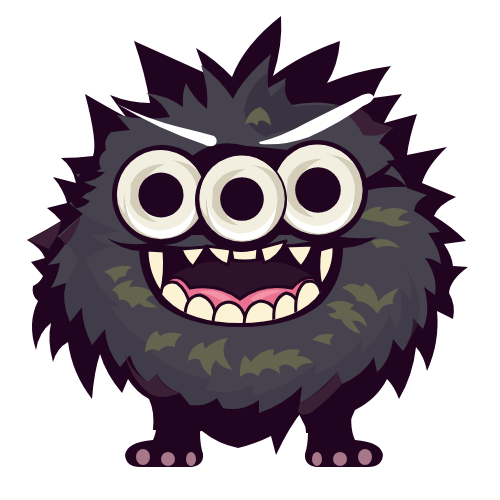
<!DOCTYPE html>
<html lang="en">
<head>
<meta charset="utf-8">
<title>Three-eyed furry monster</title>
<style>
:root {
  --paper: #ffffff;
  --ink: #21041f;
  --fur: #46434f;
  --fur-shade: #3a3342;
  --plum: #3c2036;
  --moss: #64654f;
  --cream: #fbf3d3;
  --eye: #f3efe0;
  --eye-shade: #d3cdba;
  --tongue: #e8718f;
  --tongue-light: #f393a8;
  --toe: #a87789;
}
html, body { margin: 0; background: var(--paper); overflow: hidden; }
.canvas { display: block; width: 500px; height: 500px; }
.ink { fill: var(--ink); }
.fur { fill: var(--fur); }
.fur-shade { fill: var(--fur-shade); }
.plum { fill: var(--plum); }
.moss { fill: var(--moss); }
.tooth { fill: var(--cream); stroke: var(--ink); stroke-width: 3; stroke-linejoin: round; }
.tongue { fill: var(--tongue); stroke: var(--ink); stroke-width: 3; }
.tongue-light { fill: var(--tongue-light); }
.toe { fill: var(--toe); }
.brow { fill: var(--paper); }
</style>
</head>
<body>
<svg class="canvas" viewBox="0 0 500 500" role="img" aria-label="Dark furry monster with three eyes and a wide toothy grin">
  <defs>
    <clipPath id="mouth-shape">
      <path d="M147 249Q190 258 240 254Q295 254 335 244Q334 277 315 299Q290 323 240 323Q190 323 166 299Q148 279 147 249Z"/>
    </clipPath>
    <g id="foot">
      <path class="ink" d="M154 398Q160 425 153 440Q127 442 125 455Q126 467 140 467H192Q204 465 203 454Q200 445 200 432L216 400Z"/>
      <ellipse class="toe" cx="143" cy="457" rx="7" ry="8"/>
      <ellipse class="toe" cx="168" cy="459" rx="7" ry="7"/>
      <ellipse class="toe" cx="191" cy="459" rx="5" ry="7"/>
    </g>
    <g id="eye">
      <circle r="47" fill="var(--eye-shade)"/>
      <path d="M-46 4A46 46 0 0 1 44-14Q40-34 12-37Q-24-38-37-8Q-42 4-38 20Q-44 14-46 4Z" fill="var(--eye)"/>
      <circle r="39" fill="var(--eye)"/>
      <path d="M-32-12Q-22-33 4-33Q-21-22-23 2Q-21 20-4 29Q-25 27-33 8Z" fill="var(--eye-shade)"/>
      <path d="M-38 6Q-33 32-4 38Q26 38 38 8Q34 45 0 46Q-36 42-38 6Z" fill="#fff"/>
      <circle class="ink" r="24"/>
    </g>
  </defs>

  <g id="feet">
    <use href="#foot"/>
    <use href="#foot" transform="translate(508 0) scale(-1 1)"/>
  </g>

  <g id="silhouette">
    <path class="ink" d="M134 41Q163 54 205 73L196 48Q216 60 232 77Q244 45 281 16Q283 45 273 76Q300 55 340 41Q338 66 327 83Q355 71 391 66Q379 81 373 98L402 94Q390 110 384 123L417 114Q409 138 407 155L447 147Q427 166 422 183L456 197Q438 205 434 216Q451 226 466 241L444 244Q452 256 453 266L468 267Q450 280 449 293Q456 305 453 319L437 311Q440 342 427 371Q424 356 416 347Q413 375 399 399Q394 386 387 379Q377 399 355 410L345 433H306L304 409Q290 425 276 455L271 436Q255 444 238 448Q218 444 202 431L153 430Q155 412 149 399Q136 392 128 379L122 393Q106 374 100 354Q94 372 92 399Q72 373 68 342Q57 348 53 362Q47 340 51 323Q39 332 36 350Q27 323 38 301Q31 295 33 286Q40 283 43 276L31 262L45 258Q41 248 27 240Q48 229 61 221Q54 213 47 208L67 203Q64 190 53 177L76 183Q73 167 61 158Q78 158 93 156Q98 143 85 94Q107 107 126 117Q117 105 110 95Q130 103 150 103Q145 73 134 41Z"/>
    <path class="plum" d="M28 240Q47 230 61 221L58 234L49 249Z"/>
  </g>

  <g id="fur-body">
    <path class="fur" d="M117 115Q145 121 170 117Q163 102 146 93Q166 95 183 107Q182 92 186 83Q193 98 207 109Q209 88 201 65Q220 79 233 99Q242 79 271 54Q266 73 268 88L286 78Q281 94 292 105Q318 99 347 107Q362 113 369 125L393 128Q383 135 379 143Q390 150 395 160L386 161Q403 174 407 188L427 195Q415 201 414 211Q431 221 440 232L428 233Q440 249 441 264Q432 258 425 258Q438 276 435 295L424 287Q431 311 423 329L413 318Q414 335 403 351L393 339Q390 361 377 372L374 357Q363 375 342 384L337 372Q320 392 300 403L302 386Q283 405 259 413L259 400Q242 412 223 408L217 398Q205 407 190 405L180 393Q163 387 157 374L148 382Q135 373 130 355L120 367Q106 349 105 329L92 345Q82 325 82 307L70 322Q61 302 66 283L51 288Q58 276 60 263L48 265Q61 252 68 239L57 237Q71 224 83 214L69 203Q83 199 88 191L76 174Q91 174 101 169Q96 157 106 150Q103 140 111 132Q121 131 130 130Z"/>
    <path class="plum" d="M333 105Q366 105 373 121L393 128Q382 138 363 135Q354 116 333 105Z"/>
    <path class="fur-shade" d="M244 110Q248 86 268 72Q265 88 271 97L286 82Q282 98 294 107Q324 101 352 112Q329 118 316 133Q286 126 266 137Q246 128 244 110Z"/>
    <path class="fur-shade" d="M83 214Q101 226 120 231Q104 236 91 235Q101 243 114 246Q95 250 86 260Q95 288 121 307L111 306Q124 333 155 347L151 353Q180 376 210 379L205 389Q228 397 253 385L253 396Q290 386 316 364L315 375Q345 362 361 340L362 352Q383 335 389 315L397 329Q405 309 400 289L412 300Q412 270 396 255Q418 281 420 306Q420 331 402 349L393 339Q390 361 377 372L374 357Q363 375 342 384L337 372Q315 397 300 403L302 386Q283 405 259 413L259 400Q242 412 223 408L217 398Q205 407 190 405L180 393Q163 387 157 374L148 382Q135 373 130 355L120 367Q106 349 105 329L92 345Q82 325 82 307L70 322Q61 302 66 283L79 260L68 245Z" opacity=".45"/>
    <path class="plum" d="M124 348Q128 370 148 382L157 374Q162 388 180 393Q160 401 149 393Q128 377 124 348ZM300 403Q326 389 337 372L342 384Q329 399 312 412Q300 418 298 410ZM59 237L81 216Q77 233 66 245Z"/>
    <path class="ink" d="M84 165Q96 173 105 172Q96 181 84 182Q91 186 97 187Q88 195 77 195L90 201Q84 208 76 208Q66 199 73 189ZM365 179Q383 169 396 158Q391 169 384 174Q397 176 407 187Q385 186 365 191Z"/>
  </g>

  <g id="moss-tufts" class="moss">
    <path d="M245 124Q249 110 260 107Q270 112 271 126Q264 119 259 121L257 126Q253 120 245 124Z"/>
    <path d="M358 217Q372 205 382 207L379 212Q394 204 409 212Q400 213 398 220L411 222Q395 231 383 222Q372 222 358 217ZM371 241Q388 235 400 248Q386 244 377 248Z"/>
    <path d="M104 272Q119 263 132 267Q125 271 126 276Q118 276 115 283Q112 275 104 272ZM112 290Q120 281 133 280L129 287Q145 284 157 296Q148 294 146 300L157 307Q145 309 139 303L132 308Q128 298 119 300Q119 293 112 290Z"/>
    <path d="M342 288Q352 280 362 287L366 283Q377 290 378 302Q386 292 399 288Q391 298 393 304Q381 303 378 314Q368 301 357 301Q354 292 342 288ZM326 305Q340 297 354 305L350 309Q365 314 367 327Q358 319 352 321L361 334Q346 330 341 319Q333 320 328 314L337 312Q333 307 326 305Z"/>
    <path d="M145 352Q146 335 157 331L160 336Q169 330 182 334Q174 341 175 347Q165 344 159 351Q153 347 145 352ZM188 361Q189 347 203 342L205 349Q215 339 228 338Q221 347 225 358L232 370Q220 367 216 360Q210 366 211 376Q202 370 200 360Q195 357 188 361ZM240 377Q239 362 245 355L251 362Q260 350 274 349L273 356Q286 347 300 350L297 356Q306 355 313 363Q301 362 296 370Q287 361 279 367L280 374Q270 365 262 370L258 376Q249 369 240 377ZM312 340Q322 331 334 335Q328 339 331 345Q321 342 312 340Z"/>
  </g>

  <g id="mouth">
    <path class="ink" d="M107 238Q125 247 149 243Q185 249 240 247Q295 247 335 236Q359 240 377 237Q362 247 343 248Q343 281 321 304Q294 327 240 327Q187 327 160 304Q141 282 139 251Q122 250 107 238Z"/>
    <g clip-path="url(#mouth-shape)">
      <rect class="ink" x="140" y="235" width="205" height="95"/>
      <path class="plum" d="M172 276Q200 257 240 262Q285 257 312 276L300 297H184Z" opacity=".5"/>
      <path class="tongue" d="M168 280Q180 272 190 288Q219 283 240 299Q262 282 292 288Q304 274 316 279L308 316H174Z"/>
      <path class="tongue-light" d="M198 292Q216 287 231 299L226 304Q213 294 198 292ZM250 299Q264 287 283 291Q267 294 256 303Z"/>
      <g id="lower-teeth">
        <path class="tooth" d="M158 296Q164 278 177 283Q187 290 190 306L178 322Z"/>
        <path class="tooth" d="M185 317Q185 296 200 295Q214 299 216 318L205 332H186Z"/>
        <path class="tooth" d="M213 328Q212 304 228 302Q243 303 246 322V332Z"/>
        <path class="tooth" d="M244 330Q243 305 260 301Q275 302 278 318V332Z"/>
        <path class="tooth" d="M274 322Q272 298 286 293Q298 295 299 311L292 326Z"/>
        <path class="tooth" d="M296 315Q294 291 305 282Q318 278 321 293Q314 307 303 316Z"/>
      </g>
    </g>
    <g id="upper-teeth">
      <path class="tooth" d="M147 250L164 251Q166 274 161 293Q147 274 147 250Z"/>
      <path class="tooth" d="M181 249L206 247Q200 257 193 267Q185 260 181 249Z"/>
      <path class="tooth" d="M206 246L231 249L228 265Q215 261 206 246Z"/>
      <path class="tooth" d="M231 249Q246 251 258 248L257 260Q244 262 233 260Z"/>
      <path class="tooth" d="M260 248L286 241Q279 258 264 263Z"/>
      <path class="tooth" d="M286 246L313 245Q309 258 301 267Q292 258 286 246Z"/>
      <path class="tooth" d="M320 250L334 246Q335 269 321 286Q317 268 320 250Z"/>
    </g>
  </g>

  <g id="eyes">
    <g class="ink">
      <circle cx="162" cy="195" r="50"/>
      <circle cx="317" cy="191" r="51"/>
      <circle cx="241" cy="201" r="51"/>
      <path d="M190 158Q214 137 246 146Q274 148 294 151L290 235H190Z"/>
    </g>
    <use href="#eye" transform="translate(161 195) scale(.94)"/>
    <use href="#eye" transform="translate(318 190) scale(.95)"/>
    <circle class="ink" cx="241" cy="200" r="46"/>
    <use href="#eye" transform="translate(242 199) scale(.91)"/>
  </g>

  <g id="eyebrows" class="brow">
    <path d="M117 104Q147 119 179 127Q200 132 214 136Q219 140 215 145Q210 148 203 144Q158 129 117 104Z"/>
    <path d="M259 142Q281 137 306 123L362 95Q371 91 374 97Q373 102 363 106Q340 123 309 137Q284 146 260 144Z"/>
  </g>
</svg>
</body>
</html>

#### Work to complete:
From the listing above, copy every line where the string "shade" is found.

#### Exercise answer:
  --fur-shade: #3a3342;
  --eye-shade: #d3cdba;
.fur-shade { fill: var(--fur-shade); }
      <circle r="47" fill="var(--eye-shade)"/>
      <path d="M-32-12Q-22-33 4-33Q-21-22-23 2Q-21 20-4 29Q-25 27-33 8Z" fill="var(--eye-shade)"/>
    <path class="fur-shade" d="M244 110Q248 86 268 72Q265 88 271 97L286 82Q282 98 294 107Q324 101 352 112Q329 118 316 133Q286 126 266 137Q246 128 244 110Z"/>
    <path class="fur-shade" d="M83 214Q101 226 120 231Q104 236 91 235Q101 243 114 246Q95 250 86 260Q95 288 121 307L111 306Q124 333 155 347L151 353Q180 376 210 379L205 389Q228 397 253 385L253 396Q290 386 316 364L315 375Q345 362 361 340L362 352Q383 335 389 315L397 329Q405 309 400 289L412 300Q412 270 396 255Q418 281 420 306Q420 331 402 349L393 339Q390 361 377 372L374 357Q363 375 342 384L337 372Q315 397 300 403L302 386Q283 405 259 413L259 400Q242 412 223 408L217 398Q205 407 190 405L180 393Q163 387 157 374L148 382Q135 373 130 355L120 367Q106 349 105 329L92 345Q82 325 82 307L70 322Q61 302 66 283L79 260L68 245Z" opacity=".45"/>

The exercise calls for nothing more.